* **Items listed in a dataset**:

● ● ● ●

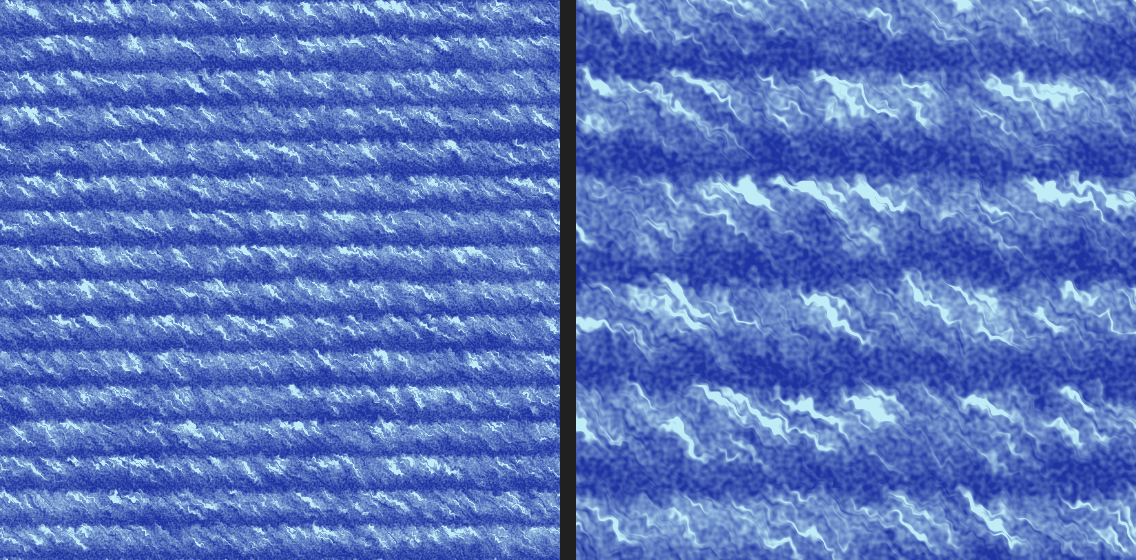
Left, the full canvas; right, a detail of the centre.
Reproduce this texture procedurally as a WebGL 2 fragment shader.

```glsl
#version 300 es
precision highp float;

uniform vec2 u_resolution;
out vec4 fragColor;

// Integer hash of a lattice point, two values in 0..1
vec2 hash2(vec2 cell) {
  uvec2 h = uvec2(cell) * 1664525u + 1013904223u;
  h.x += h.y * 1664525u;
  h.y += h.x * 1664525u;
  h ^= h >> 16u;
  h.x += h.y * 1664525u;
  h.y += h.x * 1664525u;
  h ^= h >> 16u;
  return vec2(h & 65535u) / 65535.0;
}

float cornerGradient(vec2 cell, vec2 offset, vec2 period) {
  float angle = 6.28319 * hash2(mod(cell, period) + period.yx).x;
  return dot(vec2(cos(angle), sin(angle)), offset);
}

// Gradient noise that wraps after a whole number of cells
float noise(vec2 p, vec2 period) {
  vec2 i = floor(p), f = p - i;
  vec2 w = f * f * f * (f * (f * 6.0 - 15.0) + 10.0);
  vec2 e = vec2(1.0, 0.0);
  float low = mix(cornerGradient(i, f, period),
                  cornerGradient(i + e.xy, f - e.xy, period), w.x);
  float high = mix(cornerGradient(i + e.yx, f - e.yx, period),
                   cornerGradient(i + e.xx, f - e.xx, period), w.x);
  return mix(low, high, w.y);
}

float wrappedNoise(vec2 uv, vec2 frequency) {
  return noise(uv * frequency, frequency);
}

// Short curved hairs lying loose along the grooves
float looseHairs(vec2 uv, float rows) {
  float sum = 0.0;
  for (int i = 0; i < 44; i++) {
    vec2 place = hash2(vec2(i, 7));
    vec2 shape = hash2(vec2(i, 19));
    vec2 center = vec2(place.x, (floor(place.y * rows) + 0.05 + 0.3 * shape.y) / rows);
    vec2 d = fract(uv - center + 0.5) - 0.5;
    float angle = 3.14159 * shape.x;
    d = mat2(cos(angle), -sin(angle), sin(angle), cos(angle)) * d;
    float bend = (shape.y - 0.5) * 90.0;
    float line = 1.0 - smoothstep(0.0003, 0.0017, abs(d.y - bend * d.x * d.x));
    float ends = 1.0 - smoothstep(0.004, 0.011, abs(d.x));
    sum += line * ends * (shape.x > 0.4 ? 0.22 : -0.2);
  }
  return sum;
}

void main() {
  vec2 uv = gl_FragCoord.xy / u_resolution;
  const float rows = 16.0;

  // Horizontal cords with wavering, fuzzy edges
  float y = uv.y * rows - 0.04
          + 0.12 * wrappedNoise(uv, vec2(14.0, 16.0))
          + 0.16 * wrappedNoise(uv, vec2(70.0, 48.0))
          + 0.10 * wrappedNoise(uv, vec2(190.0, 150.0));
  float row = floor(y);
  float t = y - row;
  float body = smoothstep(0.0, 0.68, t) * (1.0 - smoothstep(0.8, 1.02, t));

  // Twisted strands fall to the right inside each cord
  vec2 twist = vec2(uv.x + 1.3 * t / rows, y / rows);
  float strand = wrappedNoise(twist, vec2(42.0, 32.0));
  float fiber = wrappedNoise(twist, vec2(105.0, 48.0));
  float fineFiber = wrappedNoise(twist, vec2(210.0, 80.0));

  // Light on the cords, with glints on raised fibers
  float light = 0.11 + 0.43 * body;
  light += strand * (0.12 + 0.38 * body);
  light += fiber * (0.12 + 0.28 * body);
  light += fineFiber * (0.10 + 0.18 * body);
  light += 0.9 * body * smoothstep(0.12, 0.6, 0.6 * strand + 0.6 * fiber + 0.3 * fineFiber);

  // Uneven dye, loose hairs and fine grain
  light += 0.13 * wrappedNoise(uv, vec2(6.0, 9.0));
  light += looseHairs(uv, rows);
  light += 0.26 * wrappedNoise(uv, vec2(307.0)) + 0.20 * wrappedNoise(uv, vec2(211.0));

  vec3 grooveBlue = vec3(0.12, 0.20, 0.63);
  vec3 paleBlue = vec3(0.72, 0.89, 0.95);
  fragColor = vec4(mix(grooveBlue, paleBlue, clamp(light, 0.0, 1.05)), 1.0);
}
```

● ● ● ●

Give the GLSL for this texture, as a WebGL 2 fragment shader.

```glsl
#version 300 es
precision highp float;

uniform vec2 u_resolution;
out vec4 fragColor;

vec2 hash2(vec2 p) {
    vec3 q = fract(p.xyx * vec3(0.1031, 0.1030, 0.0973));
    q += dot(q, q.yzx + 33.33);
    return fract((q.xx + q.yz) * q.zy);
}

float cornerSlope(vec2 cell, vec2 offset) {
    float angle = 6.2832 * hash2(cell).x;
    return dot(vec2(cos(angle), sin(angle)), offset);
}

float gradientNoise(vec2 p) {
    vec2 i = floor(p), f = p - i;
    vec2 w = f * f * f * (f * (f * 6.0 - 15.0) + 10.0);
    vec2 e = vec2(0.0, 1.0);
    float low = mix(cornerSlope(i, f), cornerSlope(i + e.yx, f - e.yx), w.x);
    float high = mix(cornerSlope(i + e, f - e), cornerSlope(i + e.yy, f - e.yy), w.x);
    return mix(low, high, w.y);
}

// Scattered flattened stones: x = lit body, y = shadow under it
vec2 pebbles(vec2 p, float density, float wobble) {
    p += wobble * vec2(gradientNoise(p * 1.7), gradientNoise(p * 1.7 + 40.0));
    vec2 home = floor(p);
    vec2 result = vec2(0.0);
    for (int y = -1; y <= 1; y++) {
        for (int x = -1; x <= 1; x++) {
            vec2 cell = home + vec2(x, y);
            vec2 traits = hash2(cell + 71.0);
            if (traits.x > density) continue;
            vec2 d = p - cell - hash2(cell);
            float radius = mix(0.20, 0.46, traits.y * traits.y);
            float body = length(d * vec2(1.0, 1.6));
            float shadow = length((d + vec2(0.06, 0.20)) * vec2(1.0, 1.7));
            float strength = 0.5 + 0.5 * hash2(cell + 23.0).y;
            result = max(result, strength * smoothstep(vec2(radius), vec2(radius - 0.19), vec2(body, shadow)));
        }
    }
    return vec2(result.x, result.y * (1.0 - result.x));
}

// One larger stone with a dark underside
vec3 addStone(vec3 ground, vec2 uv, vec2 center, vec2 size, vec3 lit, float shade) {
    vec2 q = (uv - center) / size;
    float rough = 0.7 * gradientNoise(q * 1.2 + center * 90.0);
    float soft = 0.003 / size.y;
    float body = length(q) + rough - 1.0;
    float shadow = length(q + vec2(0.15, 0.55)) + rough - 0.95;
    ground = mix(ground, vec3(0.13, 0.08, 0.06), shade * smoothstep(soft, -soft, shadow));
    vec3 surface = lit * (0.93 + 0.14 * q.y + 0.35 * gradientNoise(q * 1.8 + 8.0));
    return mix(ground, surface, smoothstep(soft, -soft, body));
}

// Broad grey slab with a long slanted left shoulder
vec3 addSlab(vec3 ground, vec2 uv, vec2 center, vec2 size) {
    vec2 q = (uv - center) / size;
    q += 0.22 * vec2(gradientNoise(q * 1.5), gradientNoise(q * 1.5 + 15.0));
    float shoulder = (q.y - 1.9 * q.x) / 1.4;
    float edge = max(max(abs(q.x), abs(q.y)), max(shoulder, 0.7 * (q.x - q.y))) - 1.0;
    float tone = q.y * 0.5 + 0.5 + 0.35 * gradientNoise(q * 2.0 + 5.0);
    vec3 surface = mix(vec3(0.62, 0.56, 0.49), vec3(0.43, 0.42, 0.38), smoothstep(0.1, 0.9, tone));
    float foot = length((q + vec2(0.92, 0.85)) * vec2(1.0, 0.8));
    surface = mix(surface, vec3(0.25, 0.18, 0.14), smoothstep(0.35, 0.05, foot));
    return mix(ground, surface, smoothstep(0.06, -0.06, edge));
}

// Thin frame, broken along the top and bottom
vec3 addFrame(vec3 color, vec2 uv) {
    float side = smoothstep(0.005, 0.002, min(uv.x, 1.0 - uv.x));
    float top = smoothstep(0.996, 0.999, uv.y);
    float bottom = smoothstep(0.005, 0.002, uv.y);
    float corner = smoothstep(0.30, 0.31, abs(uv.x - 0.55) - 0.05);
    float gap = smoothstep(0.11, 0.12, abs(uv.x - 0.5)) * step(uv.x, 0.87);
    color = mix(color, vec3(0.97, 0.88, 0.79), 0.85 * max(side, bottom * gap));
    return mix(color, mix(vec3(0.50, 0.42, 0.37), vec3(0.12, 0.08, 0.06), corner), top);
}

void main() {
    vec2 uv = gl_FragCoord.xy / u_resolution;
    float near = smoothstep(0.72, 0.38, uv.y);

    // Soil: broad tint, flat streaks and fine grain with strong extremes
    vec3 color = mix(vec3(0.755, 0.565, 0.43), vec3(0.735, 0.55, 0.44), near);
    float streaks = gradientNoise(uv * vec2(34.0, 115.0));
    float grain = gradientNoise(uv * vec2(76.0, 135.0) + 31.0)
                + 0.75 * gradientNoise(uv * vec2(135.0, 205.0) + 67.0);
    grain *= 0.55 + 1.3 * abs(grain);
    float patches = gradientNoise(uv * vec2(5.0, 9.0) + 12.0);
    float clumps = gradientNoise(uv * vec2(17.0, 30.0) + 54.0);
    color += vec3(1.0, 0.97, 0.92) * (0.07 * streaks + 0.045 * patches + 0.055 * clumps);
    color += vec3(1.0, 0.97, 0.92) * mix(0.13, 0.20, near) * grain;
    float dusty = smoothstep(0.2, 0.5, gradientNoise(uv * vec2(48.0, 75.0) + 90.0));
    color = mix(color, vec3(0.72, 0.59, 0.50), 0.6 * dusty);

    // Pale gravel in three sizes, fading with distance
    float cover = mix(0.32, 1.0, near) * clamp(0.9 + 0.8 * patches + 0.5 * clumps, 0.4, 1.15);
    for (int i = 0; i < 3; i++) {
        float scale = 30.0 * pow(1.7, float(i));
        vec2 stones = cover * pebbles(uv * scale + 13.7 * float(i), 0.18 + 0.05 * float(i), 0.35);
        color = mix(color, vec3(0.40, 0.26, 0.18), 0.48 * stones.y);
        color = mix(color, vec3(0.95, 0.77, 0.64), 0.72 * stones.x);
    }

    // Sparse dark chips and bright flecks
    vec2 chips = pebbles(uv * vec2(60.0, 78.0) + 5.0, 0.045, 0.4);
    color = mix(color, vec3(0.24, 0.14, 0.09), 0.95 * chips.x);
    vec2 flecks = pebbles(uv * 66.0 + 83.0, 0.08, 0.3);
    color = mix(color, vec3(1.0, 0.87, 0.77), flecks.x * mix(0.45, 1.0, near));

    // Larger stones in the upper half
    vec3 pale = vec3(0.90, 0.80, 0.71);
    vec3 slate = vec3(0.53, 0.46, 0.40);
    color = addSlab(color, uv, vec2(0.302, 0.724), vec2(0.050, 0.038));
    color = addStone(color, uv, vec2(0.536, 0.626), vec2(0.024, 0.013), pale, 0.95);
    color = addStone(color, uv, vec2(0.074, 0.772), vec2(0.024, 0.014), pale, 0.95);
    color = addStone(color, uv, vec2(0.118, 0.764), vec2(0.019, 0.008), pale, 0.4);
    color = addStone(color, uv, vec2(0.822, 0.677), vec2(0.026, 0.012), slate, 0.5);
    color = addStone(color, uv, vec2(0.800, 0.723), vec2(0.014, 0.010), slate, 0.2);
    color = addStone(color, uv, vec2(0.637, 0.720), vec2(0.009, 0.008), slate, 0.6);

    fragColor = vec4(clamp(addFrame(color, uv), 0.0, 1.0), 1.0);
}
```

● ● ● ●

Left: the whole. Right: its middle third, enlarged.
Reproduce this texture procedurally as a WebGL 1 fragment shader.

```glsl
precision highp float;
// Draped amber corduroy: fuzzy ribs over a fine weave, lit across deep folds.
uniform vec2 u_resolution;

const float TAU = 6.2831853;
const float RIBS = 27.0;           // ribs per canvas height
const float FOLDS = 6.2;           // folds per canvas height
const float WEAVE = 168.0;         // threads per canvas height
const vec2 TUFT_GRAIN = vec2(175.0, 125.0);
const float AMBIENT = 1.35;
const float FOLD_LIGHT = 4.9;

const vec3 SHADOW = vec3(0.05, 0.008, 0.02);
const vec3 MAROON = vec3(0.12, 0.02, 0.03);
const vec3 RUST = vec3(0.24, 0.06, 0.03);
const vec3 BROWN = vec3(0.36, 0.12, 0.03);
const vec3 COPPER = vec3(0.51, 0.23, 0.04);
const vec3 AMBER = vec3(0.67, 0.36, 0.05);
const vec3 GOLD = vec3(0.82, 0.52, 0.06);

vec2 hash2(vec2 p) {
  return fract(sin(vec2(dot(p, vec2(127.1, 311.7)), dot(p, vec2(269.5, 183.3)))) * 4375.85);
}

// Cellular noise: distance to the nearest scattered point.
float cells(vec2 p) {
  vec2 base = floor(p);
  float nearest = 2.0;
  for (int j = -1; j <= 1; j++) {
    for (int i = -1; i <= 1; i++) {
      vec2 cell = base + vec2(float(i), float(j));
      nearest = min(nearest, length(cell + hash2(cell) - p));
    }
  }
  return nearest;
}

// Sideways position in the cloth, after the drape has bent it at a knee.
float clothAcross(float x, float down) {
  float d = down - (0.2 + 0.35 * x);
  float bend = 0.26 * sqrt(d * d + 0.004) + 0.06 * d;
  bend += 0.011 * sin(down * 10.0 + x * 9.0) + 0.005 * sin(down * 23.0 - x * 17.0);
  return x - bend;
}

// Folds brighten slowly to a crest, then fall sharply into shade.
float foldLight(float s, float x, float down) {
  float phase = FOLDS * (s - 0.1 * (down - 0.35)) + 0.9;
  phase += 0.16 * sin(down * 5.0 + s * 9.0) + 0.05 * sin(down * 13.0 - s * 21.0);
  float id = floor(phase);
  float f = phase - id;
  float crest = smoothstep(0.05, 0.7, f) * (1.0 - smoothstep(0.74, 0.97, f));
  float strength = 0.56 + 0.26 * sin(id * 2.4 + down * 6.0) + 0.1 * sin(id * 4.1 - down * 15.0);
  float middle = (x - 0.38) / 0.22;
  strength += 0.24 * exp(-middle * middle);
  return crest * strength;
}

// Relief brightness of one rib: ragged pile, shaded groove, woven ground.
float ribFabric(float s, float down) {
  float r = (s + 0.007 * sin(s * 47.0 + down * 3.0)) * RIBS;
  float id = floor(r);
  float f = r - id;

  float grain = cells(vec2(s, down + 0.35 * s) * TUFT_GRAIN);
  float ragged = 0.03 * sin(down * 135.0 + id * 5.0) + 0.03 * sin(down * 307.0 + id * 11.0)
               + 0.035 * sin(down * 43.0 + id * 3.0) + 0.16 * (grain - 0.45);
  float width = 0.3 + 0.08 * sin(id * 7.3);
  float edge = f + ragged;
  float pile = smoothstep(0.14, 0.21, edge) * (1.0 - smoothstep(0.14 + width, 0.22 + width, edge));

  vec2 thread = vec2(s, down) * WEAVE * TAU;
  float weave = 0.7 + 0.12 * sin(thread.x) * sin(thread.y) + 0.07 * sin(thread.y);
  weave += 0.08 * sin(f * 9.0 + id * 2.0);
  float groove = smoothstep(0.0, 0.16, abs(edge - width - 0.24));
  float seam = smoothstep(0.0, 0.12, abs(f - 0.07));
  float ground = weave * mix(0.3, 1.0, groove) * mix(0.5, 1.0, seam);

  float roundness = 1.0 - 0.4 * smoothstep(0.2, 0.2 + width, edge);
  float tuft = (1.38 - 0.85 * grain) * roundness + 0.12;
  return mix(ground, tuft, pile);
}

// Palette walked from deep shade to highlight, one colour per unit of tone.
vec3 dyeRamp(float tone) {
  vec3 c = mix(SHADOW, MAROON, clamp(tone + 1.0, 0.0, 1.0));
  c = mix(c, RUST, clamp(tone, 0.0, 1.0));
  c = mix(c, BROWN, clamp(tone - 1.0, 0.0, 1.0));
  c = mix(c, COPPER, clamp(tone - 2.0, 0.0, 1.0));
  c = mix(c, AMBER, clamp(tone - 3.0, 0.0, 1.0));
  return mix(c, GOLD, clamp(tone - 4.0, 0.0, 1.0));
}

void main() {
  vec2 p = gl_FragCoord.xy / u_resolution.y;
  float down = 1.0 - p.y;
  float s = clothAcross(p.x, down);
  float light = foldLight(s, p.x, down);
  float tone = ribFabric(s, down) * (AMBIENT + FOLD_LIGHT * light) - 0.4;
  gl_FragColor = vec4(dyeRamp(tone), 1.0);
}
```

● ● ● ●

* **EXERCISE PROMPT**:
Copy every line of the data where "chips" is found.

* **ANSWER BOX**:
    // Sparse dark chips and bright flecks
    vec2 chips = pebbles(uv * vec2(60.0, 78.0) + 5.0, 0.045, 0.4);
    color = mix(color, vec3(0.24, 0.14, 0.09), 0.95 * chips.x);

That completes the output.